Omg! A blog about Deckle Utilisation. Boring? Read on!

What’s a deckle?
Here’s a definition. “Deckle a device in a papermaking machine for limiting the size of the sheet.”
Papermakers wish to maximise the use of the deckle when making gypsum board liner to maximise their productivity. The gypsum board makers want to limit the amount of linerboard they use.
Gypsum board is a sandwich of processed plaster between two layers of linerboard. A creamy face linerboard and a greyer, cheaper back linerboard. For the three common widths of gypsum board produced, there are six linerboard widths.
When producing gypsum board the wider face linerboard edges are wrapped over into an envelope to which the back linerboard is glued.
All linerboard is made on the same paper making machine. Its width, deckle is fixed. At the end of the paper making machine the deckle is trimmed to the widths to suit the gypsum board maker. The trims are wasted and recycled into the paper making process. Increasing amounts of recycle degrades the quality of the paper being made, so only so much can be recycled. The rest is waste.
It was a conundrum.
The gypsum board maker forever attempting to reduce the widths of face and back linerboard reducing the tonnages they purchased. The paper maker wasting more and more of the deckle width.
What if the paper maker could use the full deckle width?
What if the cut pieces were an exact divisor of the deckle widths?
I calculated that for face liner this would be three pieces and back liner four pieces
Further I calculated that with just two liner widths, a single face width and a single back width, all three common widths of gypsum board, 900mm, 1200mm and 1350mm could be produced!
There would be reduction in the sizes stocked at both producer and manufacturer.
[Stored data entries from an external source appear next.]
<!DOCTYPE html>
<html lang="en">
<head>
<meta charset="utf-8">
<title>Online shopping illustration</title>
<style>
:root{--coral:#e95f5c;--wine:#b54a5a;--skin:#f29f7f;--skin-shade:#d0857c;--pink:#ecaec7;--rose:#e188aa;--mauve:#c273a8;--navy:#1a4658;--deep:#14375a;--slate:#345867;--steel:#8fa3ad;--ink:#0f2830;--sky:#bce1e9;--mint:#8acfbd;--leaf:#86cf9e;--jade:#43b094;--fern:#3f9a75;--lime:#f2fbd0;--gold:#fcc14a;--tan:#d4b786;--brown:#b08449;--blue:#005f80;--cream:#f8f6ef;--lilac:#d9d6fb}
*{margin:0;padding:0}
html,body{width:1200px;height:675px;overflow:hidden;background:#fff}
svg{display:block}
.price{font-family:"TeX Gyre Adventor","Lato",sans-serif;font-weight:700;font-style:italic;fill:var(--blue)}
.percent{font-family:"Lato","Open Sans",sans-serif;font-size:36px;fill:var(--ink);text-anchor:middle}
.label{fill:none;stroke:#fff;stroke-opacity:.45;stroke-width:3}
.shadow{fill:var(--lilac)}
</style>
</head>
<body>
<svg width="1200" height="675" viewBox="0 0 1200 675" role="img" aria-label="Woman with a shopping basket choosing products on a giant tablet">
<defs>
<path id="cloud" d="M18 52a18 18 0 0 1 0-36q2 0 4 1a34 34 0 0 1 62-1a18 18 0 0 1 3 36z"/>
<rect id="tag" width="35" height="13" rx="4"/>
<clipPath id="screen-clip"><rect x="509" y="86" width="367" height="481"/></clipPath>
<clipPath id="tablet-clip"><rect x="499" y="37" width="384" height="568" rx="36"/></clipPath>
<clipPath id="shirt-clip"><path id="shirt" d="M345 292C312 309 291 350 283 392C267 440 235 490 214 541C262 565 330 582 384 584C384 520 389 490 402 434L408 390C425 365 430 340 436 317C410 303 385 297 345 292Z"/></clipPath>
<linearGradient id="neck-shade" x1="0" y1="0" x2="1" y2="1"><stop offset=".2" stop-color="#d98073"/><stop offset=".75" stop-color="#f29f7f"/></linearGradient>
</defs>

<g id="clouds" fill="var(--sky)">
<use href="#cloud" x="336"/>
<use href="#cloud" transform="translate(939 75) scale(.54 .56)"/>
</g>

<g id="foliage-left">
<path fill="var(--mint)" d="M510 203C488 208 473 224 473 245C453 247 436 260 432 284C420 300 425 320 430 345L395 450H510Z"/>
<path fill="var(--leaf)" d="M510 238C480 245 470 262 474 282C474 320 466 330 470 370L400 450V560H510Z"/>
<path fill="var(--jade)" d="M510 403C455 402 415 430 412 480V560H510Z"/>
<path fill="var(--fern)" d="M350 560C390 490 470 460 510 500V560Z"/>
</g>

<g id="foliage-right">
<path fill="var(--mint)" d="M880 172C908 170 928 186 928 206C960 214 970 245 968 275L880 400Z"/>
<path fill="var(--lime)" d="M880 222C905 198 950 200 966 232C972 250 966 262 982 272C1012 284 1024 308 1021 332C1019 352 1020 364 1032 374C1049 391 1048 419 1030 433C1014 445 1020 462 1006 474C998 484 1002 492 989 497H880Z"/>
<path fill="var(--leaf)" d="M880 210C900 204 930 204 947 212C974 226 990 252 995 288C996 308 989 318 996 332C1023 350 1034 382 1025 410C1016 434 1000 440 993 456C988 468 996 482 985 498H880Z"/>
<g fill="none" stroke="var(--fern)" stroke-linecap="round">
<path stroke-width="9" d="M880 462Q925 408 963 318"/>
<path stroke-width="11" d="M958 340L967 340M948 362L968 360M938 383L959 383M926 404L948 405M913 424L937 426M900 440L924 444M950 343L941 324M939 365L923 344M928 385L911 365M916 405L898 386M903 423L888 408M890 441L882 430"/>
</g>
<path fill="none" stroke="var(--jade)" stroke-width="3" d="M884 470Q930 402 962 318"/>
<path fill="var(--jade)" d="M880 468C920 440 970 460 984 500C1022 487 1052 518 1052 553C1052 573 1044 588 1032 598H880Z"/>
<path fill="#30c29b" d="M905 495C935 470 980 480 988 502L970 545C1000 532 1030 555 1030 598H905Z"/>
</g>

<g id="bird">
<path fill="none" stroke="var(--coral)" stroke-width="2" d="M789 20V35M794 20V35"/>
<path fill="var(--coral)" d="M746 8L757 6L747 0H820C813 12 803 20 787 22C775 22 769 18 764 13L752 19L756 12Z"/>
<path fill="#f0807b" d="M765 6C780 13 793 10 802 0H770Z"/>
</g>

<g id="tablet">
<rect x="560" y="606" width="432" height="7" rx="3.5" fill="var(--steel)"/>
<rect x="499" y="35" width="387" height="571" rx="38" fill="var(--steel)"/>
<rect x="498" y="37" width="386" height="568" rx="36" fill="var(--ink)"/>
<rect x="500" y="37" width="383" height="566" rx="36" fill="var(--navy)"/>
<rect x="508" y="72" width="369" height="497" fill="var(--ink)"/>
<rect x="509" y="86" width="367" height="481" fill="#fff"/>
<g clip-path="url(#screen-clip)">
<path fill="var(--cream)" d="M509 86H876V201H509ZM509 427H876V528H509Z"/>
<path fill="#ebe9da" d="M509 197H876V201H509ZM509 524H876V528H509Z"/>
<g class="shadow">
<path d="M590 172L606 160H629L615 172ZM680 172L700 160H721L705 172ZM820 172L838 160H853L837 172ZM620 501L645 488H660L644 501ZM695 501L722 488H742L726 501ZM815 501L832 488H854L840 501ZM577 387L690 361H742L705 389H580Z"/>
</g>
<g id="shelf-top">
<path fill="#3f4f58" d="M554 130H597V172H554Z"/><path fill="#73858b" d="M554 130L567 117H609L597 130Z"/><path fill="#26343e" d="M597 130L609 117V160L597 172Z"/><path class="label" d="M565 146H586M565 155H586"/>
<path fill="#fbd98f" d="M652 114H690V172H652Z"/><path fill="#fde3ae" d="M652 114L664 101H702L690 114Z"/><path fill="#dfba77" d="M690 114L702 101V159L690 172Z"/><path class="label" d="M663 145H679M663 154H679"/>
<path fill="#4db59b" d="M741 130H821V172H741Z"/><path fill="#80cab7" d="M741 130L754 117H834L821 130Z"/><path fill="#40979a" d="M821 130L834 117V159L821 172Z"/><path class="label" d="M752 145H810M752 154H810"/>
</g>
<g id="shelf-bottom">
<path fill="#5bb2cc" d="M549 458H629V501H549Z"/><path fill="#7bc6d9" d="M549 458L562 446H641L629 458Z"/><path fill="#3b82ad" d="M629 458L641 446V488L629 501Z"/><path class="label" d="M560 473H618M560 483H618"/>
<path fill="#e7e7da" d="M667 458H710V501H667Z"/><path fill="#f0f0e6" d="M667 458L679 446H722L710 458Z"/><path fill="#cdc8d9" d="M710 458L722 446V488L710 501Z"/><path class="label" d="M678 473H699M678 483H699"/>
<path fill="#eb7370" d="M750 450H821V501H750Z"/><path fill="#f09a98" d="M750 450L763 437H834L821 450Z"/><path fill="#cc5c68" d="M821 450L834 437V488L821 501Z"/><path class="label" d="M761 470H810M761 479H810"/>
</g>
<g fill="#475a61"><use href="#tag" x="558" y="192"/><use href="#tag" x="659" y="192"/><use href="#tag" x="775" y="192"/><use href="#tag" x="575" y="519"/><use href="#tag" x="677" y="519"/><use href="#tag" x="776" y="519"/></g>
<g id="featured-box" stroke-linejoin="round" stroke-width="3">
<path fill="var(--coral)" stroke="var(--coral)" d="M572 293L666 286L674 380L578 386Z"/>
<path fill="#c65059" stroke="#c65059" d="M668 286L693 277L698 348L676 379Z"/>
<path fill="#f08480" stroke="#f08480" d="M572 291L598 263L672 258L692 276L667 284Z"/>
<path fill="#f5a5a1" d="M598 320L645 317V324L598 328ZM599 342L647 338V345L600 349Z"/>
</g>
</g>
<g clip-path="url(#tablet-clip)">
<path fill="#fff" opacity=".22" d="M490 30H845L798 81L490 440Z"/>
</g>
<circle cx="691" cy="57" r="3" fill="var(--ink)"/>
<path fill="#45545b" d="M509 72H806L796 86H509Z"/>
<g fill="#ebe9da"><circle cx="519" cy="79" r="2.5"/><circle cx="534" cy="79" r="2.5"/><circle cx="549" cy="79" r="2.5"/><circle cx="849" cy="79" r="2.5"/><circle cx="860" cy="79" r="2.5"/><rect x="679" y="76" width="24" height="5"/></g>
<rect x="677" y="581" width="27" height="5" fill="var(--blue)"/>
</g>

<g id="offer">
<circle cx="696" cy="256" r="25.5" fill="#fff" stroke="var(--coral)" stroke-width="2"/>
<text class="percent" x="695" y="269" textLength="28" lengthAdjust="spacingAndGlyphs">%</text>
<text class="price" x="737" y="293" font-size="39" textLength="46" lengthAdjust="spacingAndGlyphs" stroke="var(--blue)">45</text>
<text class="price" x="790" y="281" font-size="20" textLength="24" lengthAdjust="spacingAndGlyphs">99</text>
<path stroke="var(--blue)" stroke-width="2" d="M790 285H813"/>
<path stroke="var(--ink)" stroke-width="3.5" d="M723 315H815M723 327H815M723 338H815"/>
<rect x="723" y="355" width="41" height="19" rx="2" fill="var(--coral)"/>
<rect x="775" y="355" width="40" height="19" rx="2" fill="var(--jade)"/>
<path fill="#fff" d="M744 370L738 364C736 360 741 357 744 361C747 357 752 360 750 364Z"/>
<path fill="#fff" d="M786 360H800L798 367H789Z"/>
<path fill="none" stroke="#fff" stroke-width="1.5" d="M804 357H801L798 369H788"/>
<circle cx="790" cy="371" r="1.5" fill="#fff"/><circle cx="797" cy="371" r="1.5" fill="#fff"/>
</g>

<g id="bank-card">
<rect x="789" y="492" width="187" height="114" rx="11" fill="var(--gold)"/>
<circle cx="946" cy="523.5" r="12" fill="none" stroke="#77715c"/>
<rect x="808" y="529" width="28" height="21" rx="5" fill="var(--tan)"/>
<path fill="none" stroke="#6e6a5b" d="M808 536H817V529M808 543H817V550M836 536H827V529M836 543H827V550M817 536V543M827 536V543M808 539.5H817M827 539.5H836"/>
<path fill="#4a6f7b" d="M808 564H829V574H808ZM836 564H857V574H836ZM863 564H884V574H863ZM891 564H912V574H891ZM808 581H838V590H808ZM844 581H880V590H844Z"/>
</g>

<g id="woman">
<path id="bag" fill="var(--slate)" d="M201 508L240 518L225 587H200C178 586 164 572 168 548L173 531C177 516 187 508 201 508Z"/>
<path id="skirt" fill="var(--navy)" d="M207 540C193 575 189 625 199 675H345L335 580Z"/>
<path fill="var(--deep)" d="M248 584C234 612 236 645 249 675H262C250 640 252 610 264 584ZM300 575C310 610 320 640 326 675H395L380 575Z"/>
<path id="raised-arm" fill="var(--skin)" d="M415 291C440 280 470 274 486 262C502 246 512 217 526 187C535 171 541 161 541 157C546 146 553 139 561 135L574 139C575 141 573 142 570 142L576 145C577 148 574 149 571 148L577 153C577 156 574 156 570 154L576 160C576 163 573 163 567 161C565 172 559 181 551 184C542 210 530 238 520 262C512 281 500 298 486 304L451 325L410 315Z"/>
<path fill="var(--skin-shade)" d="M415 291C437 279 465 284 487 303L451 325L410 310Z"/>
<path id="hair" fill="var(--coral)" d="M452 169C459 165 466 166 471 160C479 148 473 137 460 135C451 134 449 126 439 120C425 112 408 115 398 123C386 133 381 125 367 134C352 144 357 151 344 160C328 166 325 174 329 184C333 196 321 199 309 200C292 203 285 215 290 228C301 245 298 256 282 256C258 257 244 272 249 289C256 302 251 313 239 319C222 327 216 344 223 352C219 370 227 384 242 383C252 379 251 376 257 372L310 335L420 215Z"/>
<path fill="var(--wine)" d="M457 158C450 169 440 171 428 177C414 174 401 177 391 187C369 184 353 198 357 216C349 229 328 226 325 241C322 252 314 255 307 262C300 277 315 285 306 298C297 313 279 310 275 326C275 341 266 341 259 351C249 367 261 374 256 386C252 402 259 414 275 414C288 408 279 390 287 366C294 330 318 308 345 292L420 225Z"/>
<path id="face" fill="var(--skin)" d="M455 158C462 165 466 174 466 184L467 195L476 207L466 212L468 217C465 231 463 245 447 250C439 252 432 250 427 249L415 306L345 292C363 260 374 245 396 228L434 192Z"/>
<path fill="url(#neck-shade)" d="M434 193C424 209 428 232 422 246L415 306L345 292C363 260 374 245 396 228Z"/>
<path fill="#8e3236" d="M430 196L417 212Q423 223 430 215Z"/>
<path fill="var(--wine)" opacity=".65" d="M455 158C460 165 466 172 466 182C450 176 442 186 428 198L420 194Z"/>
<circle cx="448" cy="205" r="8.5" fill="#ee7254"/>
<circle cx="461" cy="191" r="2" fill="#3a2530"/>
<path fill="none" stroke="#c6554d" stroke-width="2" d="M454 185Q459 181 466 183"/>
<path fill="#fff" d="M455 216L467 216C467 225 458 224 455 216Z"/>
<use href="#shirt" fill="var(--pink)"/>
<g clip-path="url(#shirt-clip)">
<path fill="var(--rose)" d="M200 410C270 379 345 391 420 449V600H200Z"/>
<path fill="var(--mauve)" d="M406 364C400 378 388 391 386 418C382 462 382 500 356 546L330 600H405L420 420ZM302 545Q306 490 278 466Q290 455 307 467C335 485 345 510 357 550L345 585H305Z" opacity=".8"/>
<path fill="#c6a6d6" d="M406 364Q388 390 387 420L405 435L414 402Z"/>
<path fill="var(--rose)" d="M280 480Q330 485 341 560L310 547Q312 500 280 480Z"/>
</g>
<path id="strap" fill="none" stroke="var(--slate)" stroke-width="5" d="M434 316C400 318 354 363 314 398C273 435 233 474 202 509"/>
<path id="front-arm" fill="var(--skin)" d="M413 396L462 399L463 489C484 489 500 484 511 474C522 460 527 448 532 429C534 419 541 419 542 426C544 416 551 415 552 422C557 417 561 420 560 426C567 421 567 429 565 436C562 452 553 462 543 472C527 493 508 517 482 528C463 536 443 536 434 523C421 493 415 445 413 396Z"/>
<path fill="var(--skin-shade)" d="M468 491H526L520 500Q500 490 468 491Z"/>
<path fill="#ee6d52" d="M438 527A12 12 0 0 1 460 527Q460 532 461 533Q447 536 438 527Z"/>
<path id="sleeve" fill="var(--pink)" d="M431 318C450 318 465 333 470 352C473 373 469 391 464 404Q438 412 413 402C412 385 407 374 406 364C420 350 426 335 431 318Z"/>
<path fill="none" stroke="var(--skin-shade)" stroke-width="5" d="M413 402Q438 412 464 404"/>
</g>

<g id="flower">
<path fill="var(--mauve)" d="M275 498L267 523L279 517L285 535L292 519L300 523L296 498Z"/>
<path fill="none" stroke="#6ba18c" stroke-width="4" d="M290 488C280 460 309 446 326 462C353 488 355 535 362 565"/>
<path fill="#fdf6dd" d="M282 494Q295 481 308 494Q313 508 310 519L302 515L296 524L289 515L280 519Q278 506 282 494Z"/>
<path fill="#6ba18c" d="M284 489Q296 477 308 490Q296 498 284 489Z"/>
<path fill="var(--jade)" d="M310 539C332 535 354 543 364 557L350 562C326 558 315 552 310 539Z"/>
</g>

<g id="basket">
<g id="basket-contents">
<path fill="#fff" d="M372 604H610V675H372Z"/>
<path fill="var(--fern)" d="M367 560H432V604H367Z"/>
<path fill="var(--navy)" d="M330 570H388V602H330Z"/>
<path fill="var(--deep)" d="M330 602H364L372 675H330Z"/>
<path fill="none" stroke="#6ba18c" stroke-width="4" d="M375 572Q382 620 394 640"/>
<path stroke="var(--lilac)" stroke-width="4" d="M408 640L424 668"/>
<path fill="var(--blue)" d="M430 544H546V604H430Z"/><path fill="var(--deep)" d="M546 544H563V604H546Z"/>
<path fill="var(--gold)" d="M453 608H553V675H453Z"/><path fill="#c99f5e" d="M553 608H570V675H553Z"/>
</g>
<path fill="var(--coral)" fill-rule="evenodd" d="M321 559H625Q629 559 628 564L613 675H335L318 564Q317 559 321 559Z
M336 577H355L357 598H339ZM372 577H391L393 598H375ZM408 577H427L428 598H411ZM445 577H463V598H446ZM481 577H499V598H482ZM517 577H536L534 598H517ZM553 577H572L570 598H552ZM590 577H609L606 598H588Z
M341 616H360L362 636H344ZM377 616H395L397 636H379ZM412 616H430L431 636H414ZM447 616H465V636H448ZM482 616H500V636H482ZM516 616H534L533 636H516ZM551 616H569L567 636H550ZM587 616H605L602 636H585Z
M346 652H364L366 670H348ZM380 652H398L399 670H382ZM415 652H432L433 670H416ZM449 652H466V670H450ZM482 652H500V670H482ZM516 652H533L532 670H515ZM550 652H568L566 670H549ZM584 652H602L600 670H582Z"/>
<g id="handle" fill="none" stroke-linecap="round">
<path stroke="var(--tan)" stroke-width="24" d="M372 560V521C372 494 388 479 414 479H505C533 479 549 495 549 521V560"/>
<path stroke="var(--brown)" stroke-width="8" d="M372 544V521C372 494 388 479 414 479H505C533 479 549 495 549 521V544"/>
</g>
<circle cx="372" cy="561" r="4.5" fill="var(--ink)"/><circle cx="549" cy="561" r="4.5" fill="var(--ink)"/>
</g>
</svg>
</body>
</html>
With the reduction in waste at the paper maker would only have to make liner for the gypsum board maker twelve times a year and not thirteen, a significant saving in trees and setup costs.
I arranged for the paper maker to make a face liner and back liner at the new special widths. We made a short run of gypsum board. The gypsum board produced had superior performance characteristics especially in its edge formation. The glued overlap of the envelope was further into the back of the sheet increasing strength.
The paper makers were at first intrigued and then enthusiastic. In fact, spread across the whole gypsum board making industry there were multi-million dollar savings to be had.
The paper maker proposed the savings to be made would be shared between the papermakers and gypsum board makers. The paper maker rightly pointed out that a change in paper widths was not protectable by a patent so the innovation might be requested by other gypsum board makers. They were agreeable though to recognizing the innovative nature of the idea.
However, the organisation I worked for was unable to see why the benefits should be shared for the whole industry and the country. They refused to progress the matter.
Of the two pallets of gypsum board made just a small sample remains somewhere in my treasured possessions.


OMG! A blog on Superphosphate Production! boring? Read on!

The superphosphate plant ran unreliably, only 38% of available time. Its quality of output was poor and highly variable. It stopped and farted without apparent reason due to unexplained blockages. Raw material [calcium phosphate] came from around the world. Vietnam, sub- Saharan Africa, Christmas Island and Nauru. So its quality varied widely. I decided I needed to understand why the plant stopped so frequently and unexpectedly.
Two years of data ended up draping the walls of my office. The data included size of final product granules, temperature variations in the drying process, and amount of sulphuric acid mashed into raw ground material.
The raw calcium phosphate rock was milled in a combination train of six 20 tonne per hour Lopulco Mills, and a large 60 tonne per hour Ball Mill. To maintain the fineness and production rate targets, variable combinations of Lopulco and Ball Mills were used. Depending on which Mills were under repair, the output fineness of the combination was maintained at a fineness of 95% < 200 mesh sieve.
I spent nearly a month combing through the data correlating material combinations, output charts and delays. Which part of the data matched closest to the plant stoppages?
I tracked back into the process, stopping where we were unable to exert control.
The data showed that changes in the combination of mills correlated with subsequent delays, even though the fineness of the output was being maintained.
I realised that the reactivity of sulphuric acid and the phosphate rock was inconsistent. From my time in gypsum board manufacture I recalled that chemical reactivity is a function of particle size surface area and not fineness per se.
Taking samples of phosphate rock ground to the same fineness in the Lopulco Mill and the Ball Mill I had both samples tested at the chemical laboratory, where thirty years earlier I had begun my chemical engineering career.
Shazzam! The Ball Mill sample produced four hundred percent more surface area than an equivalent Lopulco Mill sample. The Ball Mill sample thus had much superior reactivity.
So the changes in mix of Mills dramatically affected the suitability of the ground material fed into the process.
Not long after suggesting operating specifications based on surface area, the plant achieved the best ever recorded daily, weekly and monthly production rates ever achieved.
The CEO of the organisation came along to present me with the Award for best operational performance worldwide.